PROBLEM TO WORK ON: Without any pictures, restate the full set of records below exactly.

DATA FOR ANALYSIS:

⟨

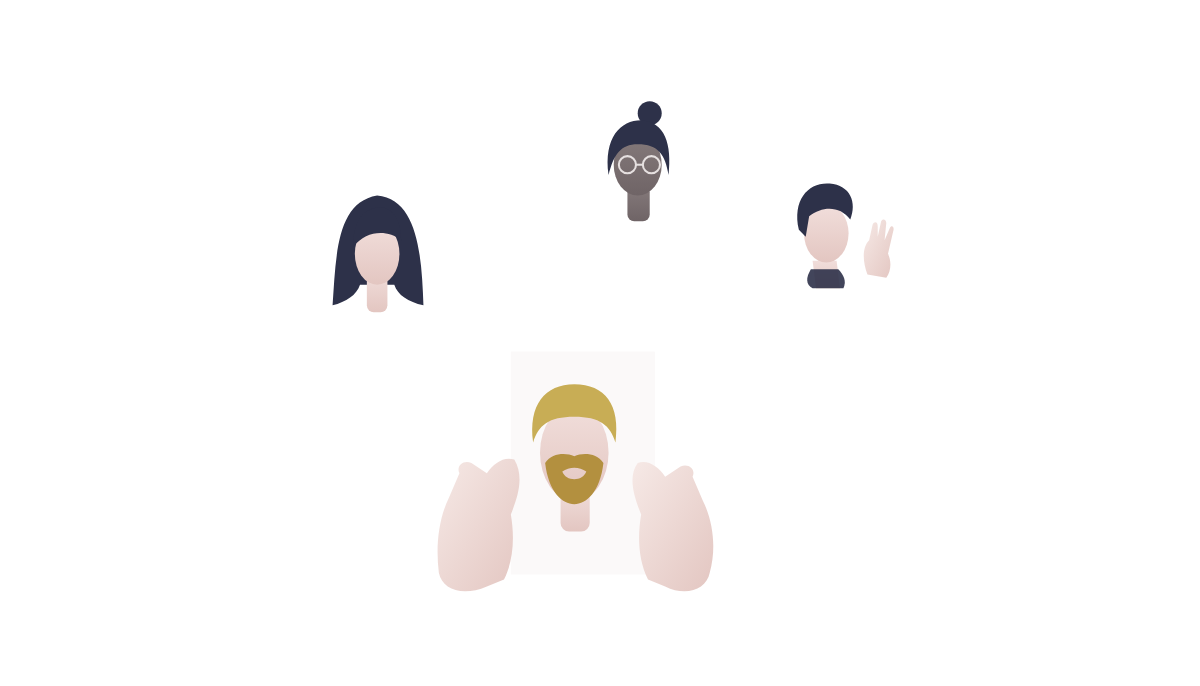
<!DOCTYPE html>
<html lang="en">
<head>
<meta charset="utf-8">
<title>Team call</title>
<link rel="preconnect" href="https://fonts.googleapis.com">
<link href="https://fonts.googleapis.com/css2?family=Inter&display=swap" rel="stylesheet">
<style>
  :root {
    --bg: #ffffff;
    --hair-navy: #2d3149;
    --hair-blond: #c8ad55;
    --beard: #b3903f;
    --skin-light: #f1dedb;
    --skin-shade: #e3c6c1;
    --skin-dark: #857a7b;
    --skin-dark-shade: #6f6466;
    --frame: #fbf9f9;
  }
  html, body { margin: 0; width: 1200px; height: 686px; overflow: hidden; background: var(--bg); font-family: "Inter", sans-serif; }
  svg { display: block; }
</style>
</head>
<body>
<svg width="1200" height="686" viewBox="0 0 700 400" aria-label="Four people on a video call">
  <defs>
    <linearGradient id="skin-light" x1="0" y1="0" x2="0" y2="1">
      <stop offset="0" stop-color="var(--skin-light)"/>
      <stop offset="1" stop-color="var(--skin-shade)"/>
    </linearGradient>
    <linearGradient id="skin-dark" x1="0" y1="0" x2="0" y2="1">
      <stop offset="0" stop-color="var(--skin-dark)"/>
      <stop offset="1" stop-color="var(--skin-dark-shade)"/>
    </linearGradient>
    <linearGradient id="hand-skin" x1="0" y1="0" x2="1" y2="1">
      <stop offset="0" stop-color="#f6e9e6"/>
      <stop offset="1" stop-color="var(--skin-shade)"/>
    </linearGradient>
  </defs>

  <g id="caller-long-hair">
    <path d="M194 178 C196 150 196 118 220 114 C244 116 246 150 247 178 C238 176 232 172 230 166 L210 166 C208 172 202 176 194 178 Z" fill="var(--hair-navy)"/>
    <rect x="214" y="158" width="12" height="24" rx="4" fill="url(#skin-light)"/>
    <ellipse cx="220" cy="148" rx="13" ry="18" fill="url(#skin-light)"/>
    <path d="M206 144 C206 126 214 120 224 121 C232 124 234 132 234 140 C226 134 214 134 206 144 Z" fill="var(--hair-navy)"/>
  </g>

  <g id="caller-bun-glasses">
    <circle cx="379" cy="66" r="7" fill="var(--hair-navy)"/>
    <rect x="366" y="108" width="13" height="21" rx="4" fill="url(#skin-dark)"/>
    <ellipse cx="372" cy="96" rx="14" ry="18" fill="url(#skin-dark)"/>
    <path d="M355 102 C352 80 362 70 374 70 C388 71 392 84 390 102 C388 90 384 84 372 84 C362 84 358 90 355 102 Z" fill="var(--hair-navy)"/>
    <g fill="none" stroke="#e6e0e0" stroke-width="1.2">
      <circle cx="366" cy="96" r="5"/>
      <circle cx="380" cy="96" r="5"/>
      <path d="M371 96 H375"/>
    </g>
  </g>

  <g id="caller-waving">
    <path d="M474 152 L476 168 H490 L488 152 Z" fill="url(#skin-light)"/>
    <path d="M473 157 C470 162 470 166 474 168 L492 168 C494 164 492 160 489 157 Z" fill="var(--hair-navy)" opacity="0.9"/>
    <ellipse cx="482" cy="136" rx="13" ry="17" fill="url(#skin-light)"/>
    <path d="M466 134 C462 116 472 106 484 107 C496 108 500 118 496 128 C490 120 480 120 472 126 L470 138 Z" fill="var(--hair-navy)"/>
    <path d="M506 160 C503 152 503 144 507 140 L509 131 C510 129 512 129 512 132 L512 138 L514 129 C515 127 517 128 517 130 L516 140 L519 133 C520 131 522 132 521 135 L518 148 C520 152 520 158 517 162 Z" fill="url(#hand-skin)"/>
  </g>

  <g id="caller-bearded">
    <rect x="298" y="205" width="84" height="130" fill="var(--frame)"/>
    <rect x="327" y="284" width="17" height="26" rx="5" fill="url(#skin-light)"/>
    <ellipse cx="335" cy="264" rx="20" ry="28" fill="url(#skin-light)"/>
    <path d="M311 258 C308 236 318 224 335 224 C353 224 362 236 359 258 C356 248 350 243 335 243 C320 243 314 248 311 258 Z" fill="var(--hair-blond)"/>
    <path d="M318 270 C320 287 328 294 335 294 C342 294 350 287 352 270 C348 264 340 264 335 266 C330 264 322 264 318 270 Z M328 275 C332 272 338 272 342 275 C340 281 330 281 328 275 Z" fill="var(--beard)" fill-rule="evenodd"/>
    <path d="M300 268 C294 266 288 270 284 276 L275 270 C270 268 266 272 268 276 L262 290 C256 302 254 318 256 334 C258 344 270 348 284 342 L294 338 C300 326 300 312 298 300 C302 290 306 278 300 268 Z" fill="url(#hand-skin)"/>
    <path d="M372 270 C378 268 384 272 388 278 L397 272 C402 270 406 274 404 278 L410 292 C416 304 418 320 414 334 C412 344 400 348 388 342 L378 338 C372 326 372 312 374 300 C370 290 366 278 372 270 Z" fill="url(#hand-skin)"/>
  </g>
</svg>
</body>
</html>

⟩

RESULT OF THIS EXERCISE:
<!DOCTYPE html>
<html lang="en">
<head>
<meta charset="utf-8">
<title>Team call</title>
<link rel="preconnect" href="https://fonts.googleapis.com">
<link href="https://fonts.googleapis.com/css2?family=Inter&display=swap" rel="stylesheet">
<style>
  :root {
    --bg: #ffffff;
    --hair-navy: #2d3149;
    --hair-blond: #c8ad55;
    --beard: #b3903f;
    --skin-light: #f1dedb;
    --skin-shade: #e3c6c1;
    --skin-dark: #857a7b;
    --skin-dark-shade: #6f6466;
    --frame: #fbf9f9;
  }
  html, body { margin: 0; width: 1200px; height: 686px; overflow: hidden; background: var(--bg); font-family: "Inter", sans-serif; }
  svg { display: block; }
</style>
</head>
<body>
<svg width="1200" height="686" viewBox="0 0 700 400" aria-label="Four people on a video call">
  <defs>
    <linearGradient id="skin-light" x1="0" y1="0" x2="0" y2="1">
      <stop offset="0" stop-color="var(--skin-light)"/>
      <stop offset="1" stop-color="var(--skin-shade)"/>
    </linearGradient>
    <linearGradient id="skin-dark" x1="0" y1="0" x2="0" y2="1">
      <stop offset="0" stop-color="var(--skin-dark)"/>
      <stop offset="1" stop-color="var(--skin-dark-shade)"/>
    </linearGradient>
    <linearGradient id="hand-skin" x1="0" y1="0" x2="1" y2="1">
      <stop offset="0" stop-color="#f6e9e6"/>
      <stop offset="1" stop-color="var(--skin-shade)"/>
    </linearGradient>
  </defs>

  <g id="caller-long-hair">
    <path d="M194 178 C196 150 196 118 220 114 C244 116 246 150 247 178 C238 176 232 172 230 166 L210 166 C208 172 202 176 194 178 Z" fill="var(--hair-navy)"/>
    <rect x="214" y="158" width="12" height="24" rx="4" fill="url(#skin-light)"/>
    <ellipse cx="220" cy="148" rx="13" ry="18" fill="url(#skin-light)"/>
    <path d="M206 144 C206 126 214 120 224 121 C232 124 234 132 234 140 C226 134 214 134 206 144 Z" fill="var(--hair-navy)"/>
  </g>

  <g id="caller-bun-glasses">
    <circle cx="379" cy="66" r="7" fill="var(--hair-navy)"/>
    <rect x="366" y="108" width="13" height="21" rx="4" fill="url(#skin-dark)"/>
    <ellipse cx="372" cy="96" rx="14" ry="18" fill="url(#skin-dark)"/>
    <path d="M355 102 C352 80 362 70 374 70 C388 71 392 84 390 102 C388 90 384 84 372 84 C362 84 358 90 355 102 Z" fill="var(--hair-navy)"/>
    <g fill="none" stroke="#e6e0e0" stroke-width="1.2">
      <circle cx="366" cy="96" r="5"/>
      <circle cx="380" cy="96" r="5"/>
      <path d="M371 96 H375"/>
    </g>
  </g>

  <g id="caller-waving">
    <path d="M474 152 L476 168 H490 L488 152 Z" fill="url(#skin-light)"/>
    <path d="M473 157 C470 162 470 166 474 168 L492 168 C494 164 492 160 489 157 Z" fill="var(--hair-navy)" opacity="0.9"/>
    <ellipse cx="482" cy="136" rx="13" ry="17" fill="url(#skin-light)"/>
    <path d="M466 134 C462 116 472 106 484 107 C496 108 500 118 496 128 C490 120 480 120 472 126 L470 138 Z" fill="var(--hair-navy)"/>
    <path d="M506 160 C503 152 503 144 507 140 L509 131 C510 129 512 129 512 132 L512 138 L514 129 C515 127 517 128 517 130 L516 140 L519 133 C520 131 522 132 521 135 L518 148 C520 152 520 158 517 162 Z" fill="url(#hand-skin)"/>
  </g>

  <g id="caller-bearded">
    <rect x="298" y="205" width="84" height="130" fill="var(--frame)"/>
    <rect x="327" y="284" width="17" height="26" rx="5" fill="url(#skin-light)"/>
    <ellipse cx="335" cy="264" rx="20" ry="28" fill="url(#skin-light)"/>
    <path d="M311 258 C308 236 318 224 335 224 C353 224 362 236 359 258 C356 248 350 243 335 243 C320 243 314 248 311 258 Z" fill="var(--hair-blond)"/>
    <path d="M318 270 C320 287 328 294 335 294 C342 294 350 287 352 270 C348 264 340 264 335 266 C330 264 322 264 318 270 Z M328 275 C332 272 338 272 342 275 C340 281 330 281 328 275 Z" fill="var(--beard)" fill-rule="evenodd"/>
    <path d="M300 268 C294 266 288 270 284 276 L275 270 C270 268 266 272 268 276 L262 290 C256 302 254 318 256 334 C258 344 270 348 284 342 L294 338 C300 326 300 312 298 300 C302 290 306 278 300 268 Z" fill="url(#hand-skin)"/>
    <path d="M372 270 C378 268 384 272 388 278 L397 272 C402 270 406 274 404 278 L410 292 C416 304 418 320 414 334 C412 344 400 348 388 342 L378 338 C372 326 372 312 374 300 C370 290 366 278 372 270 Z" fill="url(#hand-skin)"/>
  </g>
</svg>
</body>
</html>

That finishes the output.